The investment is part of roughly $17 million of the one-time federal funding to support qualified members of the early childhood workforce. It is part of the extension of the Canada-Saskatchewan Early Learning and Child Care Agreement.
According to a statement released Wednesday, this is part of the Government of Canada’s commitment to building Canada-wide early learning and child care system in partnership with provincial, territorial and indigenous partners. This includes a federal investment of roughly $1.1 billion in child care in Saskatchewan.
Saskatchewan education minister Dustin Duncan says the province is thankful for the hard work ECEs do daily.
“This investment will recognize that hard work while creating an incentive for people to consider becoming ECEs themselves,” said Duncan.
Canada’s Minister of Families, Children and Social Development Karina Gould says by building a stronger workforce in the province, more children will have access to high-quality early learning and the best start to life.
“Child care is not a luxury, it’s a necessity.”
The wage increase is retroactive to July 1, 2021, with centres expected to have access to the funds for distribution by December. The increased amount will vary according to each ECE certification level with $1, $2, and $3 per hour for its corresponding levels of 1, 2 and 3.

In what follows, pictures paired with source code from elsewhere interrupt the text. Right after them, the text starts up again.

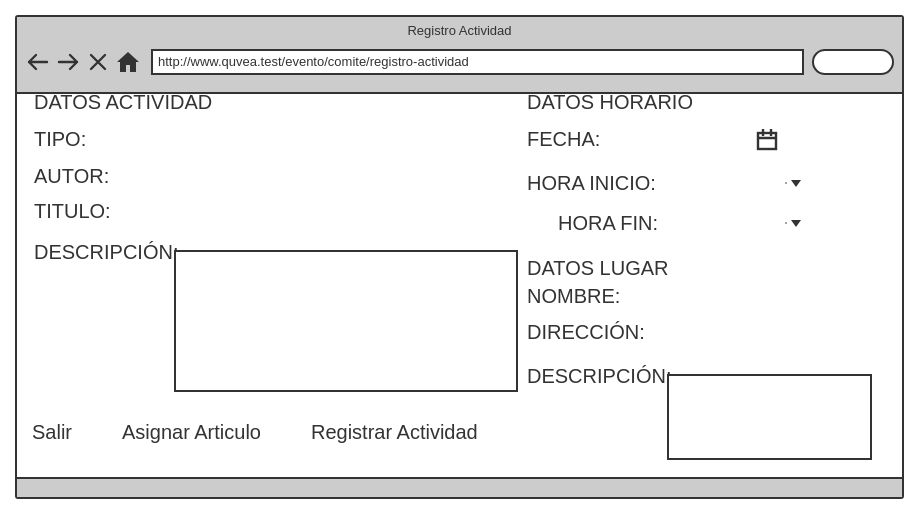
<!DOCTYPE html>
<html lang="es">
<head>
<meta charset="utf-8">
<title>Registro Actividad</title>
<style>
:root { --ink: #333; --chrome: #ccc; --paper: #fff; }
* { box-sizing: border-box; margin: 0; padding: 0; }
html, body { width: 919px; height: 514px; overflow: hidden; background: var(--paper); }
body { position: relative; font: 20px/24px "Liberation Sans", Arial, sans-serif; color: var(--ink); }
.window {
  position: absolute; left: 15px; top: 15px; width: 889px; height: 484px;
  display: flex; flex-direction: column; justify-content: space-between;
  border: 2px solid var(--ink); border-radius: 3px; overflow: hidden;
}
.browser-bar { height: 77px; background: var(--chrome); border-bottom: 2px solid var(--ink); }
.window-title { padding-top: 6px; font-size: 13px; line-height: 15px; font-weight: 400; text-align: center; }
.toolbar { display: flex; align-items: center; height: 26px; margin-top: 11px; padding: 0 8px 0 10px; }
.nav-icons { width: 112px; height: 24px; margin-right: 12px; flex: none; }
.address { width: 653px; height: 26px; padding-left: 5px; border: 2px solid var(--ink); background: var(--paper); font-size: 13px; line-height: 21px; white-space: nowrap; }
.search { width: 82px; height: 26px; margin-left: 8px; border: 2px solid var(--ink); border-radius: 13px; background: var(--paper); }
.status-bar { height: 20px; background: var(--chrome); border-top: 2px solid var(--ink); }
.form { position: absolute; left: 34px; top: 90px; display: grid; grid-template-columns: 493px 344px; white-space: nowrap; }
.column { display: grid; align-content: start; }
.activity { grid-template-rows: 37px 37px 35px 41px 24px; }
.schedule { grid-template-rows: 37px 44px 40px 45px 28px 36px 44px 24px; }
.form h2 { font: inherit; }
.indent { padding-left: 31px; }
.text-area { position: absolute; border: 2px solid var(--ink); background: var(--paper); }
.activity-description { left: 174px; top: 250px; width: 344px; height: 142px; }
.place-description { left: 667px; top: 374px; width: 205px; height: 86px; }
.field-icon { position: absolute; }
.calendar { left: 756px; top: 128px; width: 22px; height: 23px; }
.dropdown { left: 784px; width: 18px; height: 10px; }
.start { top: 179px; }
.end { top: 219px; }
.actions { position: absolute; left: 32px; top: 420px; display: flex; gap: 50px; white-space: nowrap; }
.actions a { color: inherit; text-decoration: none; }
</style>
</head>
<body>
<div class="window">
  <header class="browser-bar">
    <h1 class="window-title">Registro Actividad</h1>
    <div class="toolbar">
      <svg class="nav-icons" viewBox="0 0 112 24" fill="none" stroke="#333" stroke-width="2.4" stroke-linecap="round" stroke-linejoin="round" aria-hidden="true">
        <path d="M20 12H2M9 5L2 12L9 19"/>
        <path d="M32 12H50M43 5L50 12L43 19"/>
        <path d="M64 5L78 19M78 5L64 19"/>
        <path fill="#333" stroke="none" d="M101 2L90 12H93V22H99V15H103V22H109V12H112Z"/>
      </svg>
      <div class="address">http://www.quvea.test/evento/comite/registro-actividad</div>
      <div class="search"></div>
    </div>
  </header>
  <footer class="status-bar"></footer>
</div>

<main class="form">
  <section class="column activity">
    <h2>DATOS ACTIVIDAD</h2>
    <p>TIPO:</p>
    <p>AUTOR:</p>
    <p>TITULO:</p>
    <p>DESCRIPCIÓN:</p>
  </section>
  <section class="column schedule">
    <h2>DATOS HORARIO</h2>
    <p>FECHA:</p>
    <p>HORA INICIO:</p>
    <p class="indent">HORA FIN:</p>
    <h2>DATOS LUGAR</h2>
    <p>NOMBRE:</p>
    <p>DIRECCIÓN:</p>
    <p>DESCRIPCIÓN:</p>
  </section>
</main>

<div class="text-area activity-description"></div>
<div class="text-area place-description"></div>

<svg class="field-icon calendar" viewBox="0 0 22 23" fill="none" stroke="#333" stroke-width="2.4" aria-hidden="true">
  <rect x="2" y="5" width="18" height="16"/>
  <path d="M2 10H20M7 1V8M15 1V8"/>
</svg>
<svg class="field-icon dropdown start" viewBox="0 0 18 10" fill="#333" aria-hidden="true">
  <g id="caret"><circle cx="2" cy="4" r="0.8"/><polygon points="7,1 17,1 12,8"/></g>
</svg>
<svg class="field-icon dropdown end" viewBox="0 0 18 10" fill="#333" aria-hidden="true"><use href="#caret"/></svg>

<nav class="actions">
  <a href="#">Salir</a>
  <a href="#">Asignar Articulo</a>
  <a href="#">Registrar Actividad</a>
</nav>
</body>
</html>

The Ministry of Education is in the process of gathering information in order to calculate the wage increases, the release says.
Saskatchewan Early Childhood association executive director Georgia Lavallee says this announcement will help support all ECEs and the crucial impact they have on a child’s development and future.
“A wage increase for ECEs is an exciting step for the Early Learning and Child Care sector in Saskatchewan,” Lavallee said in a press release. “High-quality early learning and child care is dependant on ECEs and higher wages will aid in retaining and educating ECEs in our province.”
The government of Saskatchewan is committed to developing a wage grid for all ECEs in Saskatchewan. The one-time increase is a step towards implementation by the end of 2022-23.
The release said all remaining funds will go towards ECE training and career development in areas such as diploma and certificate training, supporting adult learners and high school students for making childhood education a career, and bursaries for individuals enrolled in full-time, in-person ECE programs.
Meanwhile, the Government of Canada says by the end of 2022, they aim to drop the fees for early childhood learning by 50 per cent, making it more affordable for all families. Furthermore, their goal is to bring regulated child care fees down to $10 per day on average within five years.